§ Task prompt
Extract each line of the records below that contains the word "shape".

<<<<

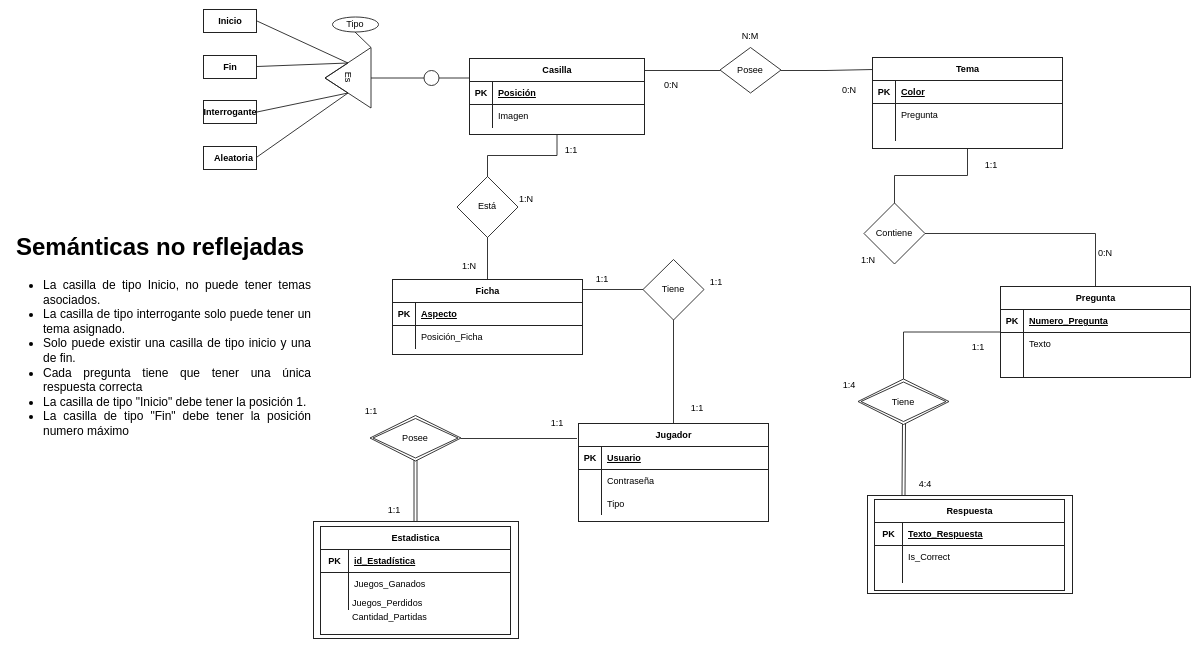
<!DOCTYPE html>
<html lang="es">
<head>
<meta charset="utf-8">
<title>Modelo entidad-relación</title>
<style>
:root { --ink: #000; --line: #222; --paper: #fff; }
* { box-sizing: border-box; margin: 0; }
html, body { width: 1200px; height: 653px; overflow: hidden; background: var(--paper); }
body { color: var(--ink); font: 9.1px/12px "Liberation Sans", Arial, sans-serif; }
.diagram { position: relative; width: 1200px; height: 653px; overflow: hidden; }
.connectors { position: absolute; left: 0; top: 0; fill: none; stroke: var(--line); stroke-width: 0.9; }
.connectors .shape { fill: var(--paper); }

.entity, .subtype, .weak { position: absolute; left: var(--x); top: var(--y); width: var(--w); height: var(--h); border: 1px solid var(--line); }
.entity { --key: 23px; }
.entity h2 { height: 23px; border-bottom: 1px solid var(--line); font-size: inherit; line-height: 23px; text-align: center; }
.primary { display: grid; grid-template-columns: var(--key) 1fr; height: 23px; border-bottom: 1px solid var(--line); font-weight: bold; line-height: 22px; }
.primary span { border-right: 1px solid var(--line); text-align: center; }
.primary u { padding-left: 5px; }
.attributes { height: var(--rule, 23px); margin-left: calc(var(--key) - 1px); padding: 0 0 0 5px; border-left: 1px solid var(--line); list-style: none; line-height: 23px; white-space: nowrap; }
.statistics .attributes li + li { margin-left: -2px; line-height: 15px; }
.statistics .attributes li:nth-child(2) { padding-top: 0; line-height: 14px; }
.subtype { display: flex; align-items: center; justify-content: center; width: 54px; height: 24px; left: 203px; font-weight: bold; white-space: nowrap; }
.label { position: absolute; left: var(--x); top: var(--y); transform: translate(-50%, -50%); white-space: nowrap; }
.label.turned { transform: translate(-50%, -50%) rotate(90deg); }

.notes { position: absolute; left: 16px; top: 232px; width: 295px; }
.notes h1 { font-size: 24px; line-height: 30px; white-space: nowrap; }
.notes ul { margin-top: 16px; padding-left: 27px; font-size: 12px; line-height: 14.6px; text-align: justify; }
</style>
</head>
<body>
<main class="diagram">
  <svg class="connectors" width="1200" height="653" viewBox="0 0 1200 653" aria-hidden="true">
    <g class="hierarchy">
      <path d="M257 21 348 63M257 66.5 348 63M257 112 348 93M257 157 348 93M371 47.5 355 32M371 78H469"/>
      <polygon class="shape" points="325,78 371,47.5 371,108"/>
      <path d="M325 78 348 63M325 78 348 93"/>
      <ellipse class="shape" cx="355.500" cy="24.500" rx="23" ry="7.500"/>
      <circle class="shape" cx="431.500" cy="78" r="7.500"/>
    </g>
    <g class="links">
      <path d="M645 70.500H720M781 70.500H826L873 69.500"/>
      <path d="M557 135V155.500H487.500V177M487.500 237V279"/>
      <path d="M583 289.500H643M673.500 320V423"/>
      <path d="M967.500 149V175.500H894.500V203M925 233.500H1095.500V287"/>
      <path d="M1001 332H903.500V379"/>
      <path d="M902.500 424 902 495M905.500 424 905 495"/>
      <path d="M461 438.500H577M414 460V522M417 460V522"/>
    </g>
    <g class="relationships">
      <polygon class="shape" points="720,70 750.500,47.500 781,70 750.500,93"/>
      <polygon class="shape" points="457,207 487.500,176.500 518,207 487.500,237.500"/>
      <polygon class="shape" points="643,289.500 673.500,259.500 704,289.500 673.500,320"/>
      <polygon class="shape" points="864,233.500 894.500,203 925,233.500 894.500,264"/>
      <g id="identifying">
        <polygon class="shape" points="370,438 415.500,415.500 461,438 415.500,461"/>
        <polygon points="373,438 415.500,418.500 458,438 415.500,458"/>
      </g>
      <use href="#identifying" x="488" y="-36.500"/>
    </g>
  </svg>

  <div class="subtype" style="--y:9px">Inicio</div>
  <div class="subtype" style="--y:55px">Fin</div>
  <div class="subtype" style="--y:100px">Interrogante</div>
  <div class="subtype" style="--y:146px;padding-left:7px">Aleatoria</div>
  <span class="label" style="--x:355px;--y:24px">Tipo</span>
  <span class="label turned" style="--x:348px;--y:77px">Es</span>

  <section class="entity" style="--x:469px;--y:58px;--w:176px;--h:77px">
    <h2>Casilla</h2>
    <div class="primary"><span>PK</span><u>Posición</u></div>
    <ul class="attributes"><li>Imagen</li></ul>
  </section>
  <section class="entity" style="--x:872px;--y:57px;--w:191px;--h:92px;--rule:37px">
    <h2>Tema</h2>
    <div class="primary"><span>PK</span><u>Color</u></div>
    <ul class="attributes"><li>Pregunta</li></ul>
  </section>
  <section class="entity" style="--x:392px;--y:279px;--w:191px;--h:76px">
    <h2>Ficha</h2>
    <div class="primary"><span>PK</span><u>Aspecto</u></div>
    <ul class="attributes"><li>Posición_Ficha</li></ul>
  </section>
  <section class="entity" style="--x:1000px;--y:286px;--w:191px;--h:92px;--rule:45px">
    <h2>Pregunta</h2>
    <div class="primary"><span>PK</span><u>Numero_Pregunta</u></div>
    <ul class="attributes"><li>Texto</li></ul>
  </section>
  <section class="entity" style="--x:578px;--y:423px;--w:191px;--h:99px;--rule:45px">
    <h2>Jugador</h2>
    <div class="primary"><span>PK</span><u>Usuario</u></div>
    <ul class="attributes"><li>Contraseña</li><li>Tipo</li></ul>
  </section>
  <div class="weak" style="--x:313px;--y:521px;--w:206px;--h:118px"></div>
  <section class="entity statistics" style="--x:320px;--y:526px;--w:191px;--h:109px;--key:28px;--rule:37px">
    <h2>Estadistica</h2>
    <div class="primary"><span>PK</span><u>id_Estadística</u></div>
    <ul class="attributes"><li>Juegos_Ganados</li><li>Juegos_Perdidos</li><li>Cantidad_Partidas</li></ul>
  </section>
  <div class="weak" style="--x:867px;--y:495px;--w:206px;--h:99px"></div>
  <section class="entity" style="--x:874px;--y:499px;--w:191px;--h:92px;--key:28px;--rule:37px">
    <h2>Respuesta</h2>
    <div class="primary"><span>PK</span><u>Texto_Respuesta</u></div>
    <ul class="attributes"><li>Is_Correct</li></ul>
  </section>

  <span class="label" style="--x:750px;--y:70px">Posee</span>
  <span class="label" style="--x:487px;--y:206px">Está</span>
  <span class="label" style="--x:673px;--y:289px">Tiene</span>
  <span class="label" style="--x:894px;--y:233px">Contiene</span>
  <span class="label" style="--x:903px;--y:402px">Tiene</span>
  <span class="label" style="--x:415px;--y:438px">Posee</span>

  <span class="label" style="--x:750px;--y:36px">N:M</span>
  <span class="label" style="--x:671px;--y:85px">0:N</span>
  <span class="label" style="--x:849px;--y:90px">0:N</span>
  <span class="label" style="--x:571px;--y:150px">1:1</span>
  <span class="label" style="--x:526px;--y:199px">1:N</span>
  <span class="label" style="--x:469px;--y:266px">1:N</span>
  <span class="label" style="--x:602px;--y:279px">1:1</span>
  <span class="label" style="--x:716px;--y:282px">1:1</span>
  <span class="label" style="--x:697px;--y:408px">1:1</span>
  <span class="label" style="--x:991px;--y:165px">1:1</span>
  <span class="label" style="--x:868px;--y:260px">1:N</span>
  <span class="label" style="--x:1105px;--y:253px">0:N</span>
  <span class="label" style="--x:978px;--y:347px">1:1</span>
  <span class="label" style="--x:849px;--y:385px">1:4</span>
  <span class="label" style="--x:925px;--y:484px">4:4</span>
  <span class="label" style="--x:371px;--y:411px">1:1</span>
  <span class="label" style="--x:557px;--y:423px">1:1</span>
  <span class="label" style="--x:394px;--y:510px">1:1</span>

  <section class="notes">
    <h1>Semánticas no reflejadas</h1>
    <ul>
      <li>La casilla de tipo Inicio, no puede tener temas asociados.</li>
      <li>La casilla de tipo interrogante solo puede tener un tema asignado.</li>
      <li>Solo puede existir una casilla de tipo inicio y una de fin.</li>
      <li>Cada pregunta tiene que tener una única respuesta correcta</li>
      <li>La casilla de tipo "Inicio" debe tener la posición 1.</li>
      <li>La casilla de tipo "Fin" debe tener la posición numero máximo</li>
    </ul>
  </section>
</main>
</body>
</html>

>>>>

§ Output for this exercise
.connectors .shape { fill: var(--paper); }
      <polygon class="shape" points="325,78 371,47.5 371,108"/>
      <ellipse class="shape" cx="355.500" cy="24.500" rx="23" ry="7.500"/>
      <circle class="shape" cx="431.500" cy="78" r="7.500"/>
      <polygon class="shape" points="720,70 750.500,47.500 781,70 750.500,93"/>
      <polygon class="shape" points="457,207 487.500,176.500 518,207 487.500,237.500"/>
      <polygon class="shape" points="643,289.500 673.500,259.500 704,289.500 673.500,320"/>
      <polygon class="shape" points="864,233.500 894.500,203 925,233.500 894.500,264"/>
        <polygon class="shape" points="370,438 415.500,415.500 461,438 415.500,461"/>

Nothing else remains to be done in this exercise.